If you have any problems related to the accessibility of any content (or if you want to request that a specific publication be accessible), please contact us at email@example.com.
Characterization of Neuropeptide F in the tobacco hornworm, Manduca sexta
AdvisorNuss, Andrew B
Cell and Molecular Biology
AltmetricsView Usage Statistics

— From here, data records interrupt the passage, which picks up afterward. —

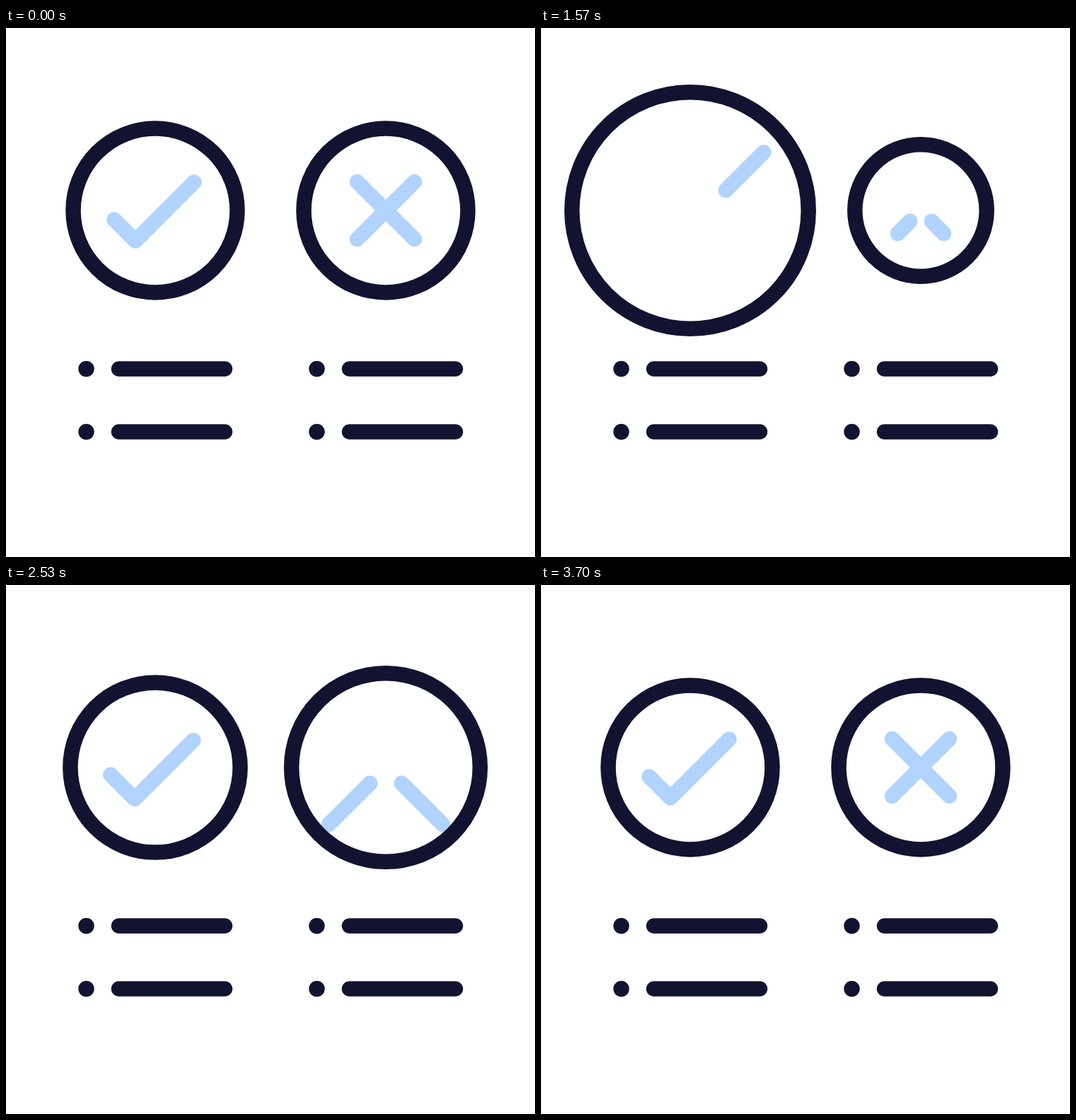
An HTML page with a canvas that plays this animation: 748x748 px, repeating every 3730 ms.

```html
<!DOCTYPE html>
<html lang="en">
<head>
<meta charset="utf-8">
<title>Pros and cons</title>
<style>
  html, body { margin: 0; width: 100%; height: 100%; overflow: hidden; background: #fff; }
  canvas { display: block; width: 100vmin; height: 100vmin; }
</style>
</head>
<body>
<canvas width="748" height="748"></canvas>
<script>
const ctx = document.querySelector('canvas').getContext('2d');
const DARK = '#121331', LIGHT = '#b0d3ff';
const LOOP = 3730, STEP = 30, REST_RADIUS = 116, CENTER_Y = 258;

const clamp = (v, lo, hi) => Math.min(hi, Math.max(lo, v));
const sine = p => (1 - Math.cos(Math.PI * p)) / 2;

// Cubic bezier (a, 0, b, 1), solved by bisection
const bezier = (a, b) => p => {
  let lo = 0, hi = 1, k = 0.5;
  for (let i = 0; i < 24; i++) {
    k = (lo + hi) / 2;
    const x = 3 * a * k * (1 - k) ** 2 + 3 * b * k * k * (1 - k) + k ** 3;
    if (x < p) lo = k; else hi = k;
  }
  return k * k * (3 - 2 * k);
};
const swell = bezier(0.3, 0.17);

function track(t, times, values, eases = []) {
  if (t <= times[0]) return values[0];
  for (let i = 1; i < times.length; i++) {
    if (t < times[i]) {
      const p = (t - times[i - 1]) / (times[i] - times[i - 1]);
      return values[i - 1] + (values[i] - values[i - 1]) * (eases[i] || sine)(p);
    }
  }
  return values[values.length - 1];
}

const RADIUS_TIMES = [720, 1040, 1650, 2150, 2650, 3050];
const SLIDE_TIMES = [1410, 1885, 2150, 2600, 3050];

// rest and limit hold the tail and front of a mark, measured along its path
const badges = [
  {
    x: 211, delay: 0,
    radii: [REST_RADIUS, 85, 168, 99, 123.4, REST_RADIUS],
    slide: [-140, 45, -5, 3.5, 0],
    rest: [-55, 58], limit: [-72, 84], corner: 28,
    arms: [v => [-v, v < 28 ? 15 + v : 71 - v]]
  },
  {
    x: 537, delay: 640,
    radii: [REST_RADIUS, 85, 161, 102, 124.5, REST_RADIUS],
    slide: [-112, 60, -8, 8, 0],
    rest: [-40.5, 40.5], limit: [-70, 70],
    arms: [v => [v, v], v => [-v, v]]
  }
];

function markSpan({ rest, limit, slide }, t) {
  if (t < SLIDE_TIMES[0]) return [track(t, [720, 1040], rest), rest[1]];
  const offset = track(t, SLIDE_TIMES, slide);
  return rest.map(end => clamp(end + offset, limit[0], limit[1]));
}

function polyline(points, color) {
  ctx.strokeStyle = color;
  ctx.beginPath();
  points.forEach(([x, y]) => ctx.lineTo(x, y));
  ctx.stroke();
}

function disc(x, y, r) {
  ctx.beginPath();
  ctx.arc(x, y, r, 0, 2 * Math.PI);
}

function drawBadge(badge, time) {
  const t = time - badge.delay;
  const radius = track(t, RADIUS_TIMES, badge.radii, [, , swell]);
  const scale = radius / REST_RADIUS;
  const [tail, front] = markSpan(badge, t);

  if (front - tail > 0.2) {
    const stops = [tail, front];
    if (tail < badge.corner && badge.corner < front) stops.splice(1, 0, badge.corner);
    for (const arm of badge.arms) {
      polyline(stops.map(arm).map(([x, y]) => [badge.x + x * scale, CENTER_Y + y * scale]), LIGHT);
    }
  }
  ctx.strokeStyle = DARK;
  disc(badge.x, CENTER_Y, radius);
  ctx.stroke();
}

function drawList(x) {
  for (const y of [482, 571]) {
    ctx.fillStyle = DARK;
    disc(x - 97.5, y, 11.2);
    ctx.fill();
    polyline([[x - 51.5, y], [x + 98.5, y]], DARK);
  }
}

function draw(now) {
  const t = Math.floor((now % LOOP - 10) / STEP) * STEP + 10;
  ctx.fillStyle = '#fff';
  ctx.fillRect(0, 0, 748, 748);
  ctx.lineWidth = 21.5;
  ctx.lineCap = ctx.lineJoin = 'round';
  for (const badge of badges) {
    drawBadge(badge, t);
    drawList(badge.x);
  }
}

const start = performance.now();
function tick() {
  draw(performance.now() - start);
  requestAnimationFrame(tick);
}
tick();
</script>
</body>
</html>
```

Neuropeptide F (NPF) belongs to the RF-amide family of peptide hormones and is a homolog to vertebrate Neuropeptide Y (NPY). NPF binds to a seven transmembrane G-protein coupled receptor, NPFR, and typically inhibits adenylyl cyclase through the Gα/i subunit to induce downstream pleiotropic physiological traits. NPF-NPFR signaling has been shown to regulate feeding, food choice, growth, mating, circadian cycle, and stem cell proliferation in invertebrates, among other functions. Most of these functions are explored at molecular levels in Drosophila melanogaster but studies in other insects lag in similar genetic explorations. One feature of NPF is its expression in both the central nervous system (CNS) and midgut endocrine cells in insects. Several functions of NPF have been elucidated through manipulations of the CNS, but the role of midgut-produced NPF is much less clear. Lepidoptera produce NPF abundantly in the midgut, suggesting an important role for the peptide in this group. Manduca sexta, a model for lepidopteran physiology, was therefore used in this study.To examine the role of midgut peptide hormones and more broadly the physiology of lepidopteran food deprivation, a starvation proteomic profile was generated from midguts of starved M. sexta caterpillars for 24 and 48 h in comparison to larvae on normal food for 24 and 48 h, respectively. A total 3,047 proteins were identified, and 1,368 proteins significantly differed in abundance. Six neuropeptide and related signaling peptides were detected, and NPF was higher in abundance in starved larvae in the combined fed vs. starved analysis. To further investigate the role of NPF in M. sexta, NPF sequences were first cloned and sequenced along with the putative receptor, NPFR. Transcript levels for NPF1, NPF2 and NPFR were compared in head, midgut, nerve cord and carcass of 4th instar larvae. Immunoreactivity to NPF antiserum was also detected in brain, ventral nerve cord ganglia and midgut endocrine cells. To identify potential molecular functions of NPF, a transcriptome for NPF injected caterpillars was performed from head, midgut, fat body, hemolymph, and carcass samples. In the global analysis of all tested tissues, TCA cycle associated transcripts were significantly upregulated whereas protein processing in the endoplasmic reticulum was downregulated. However, expression in specific samples suggests tissue-specific functions as well.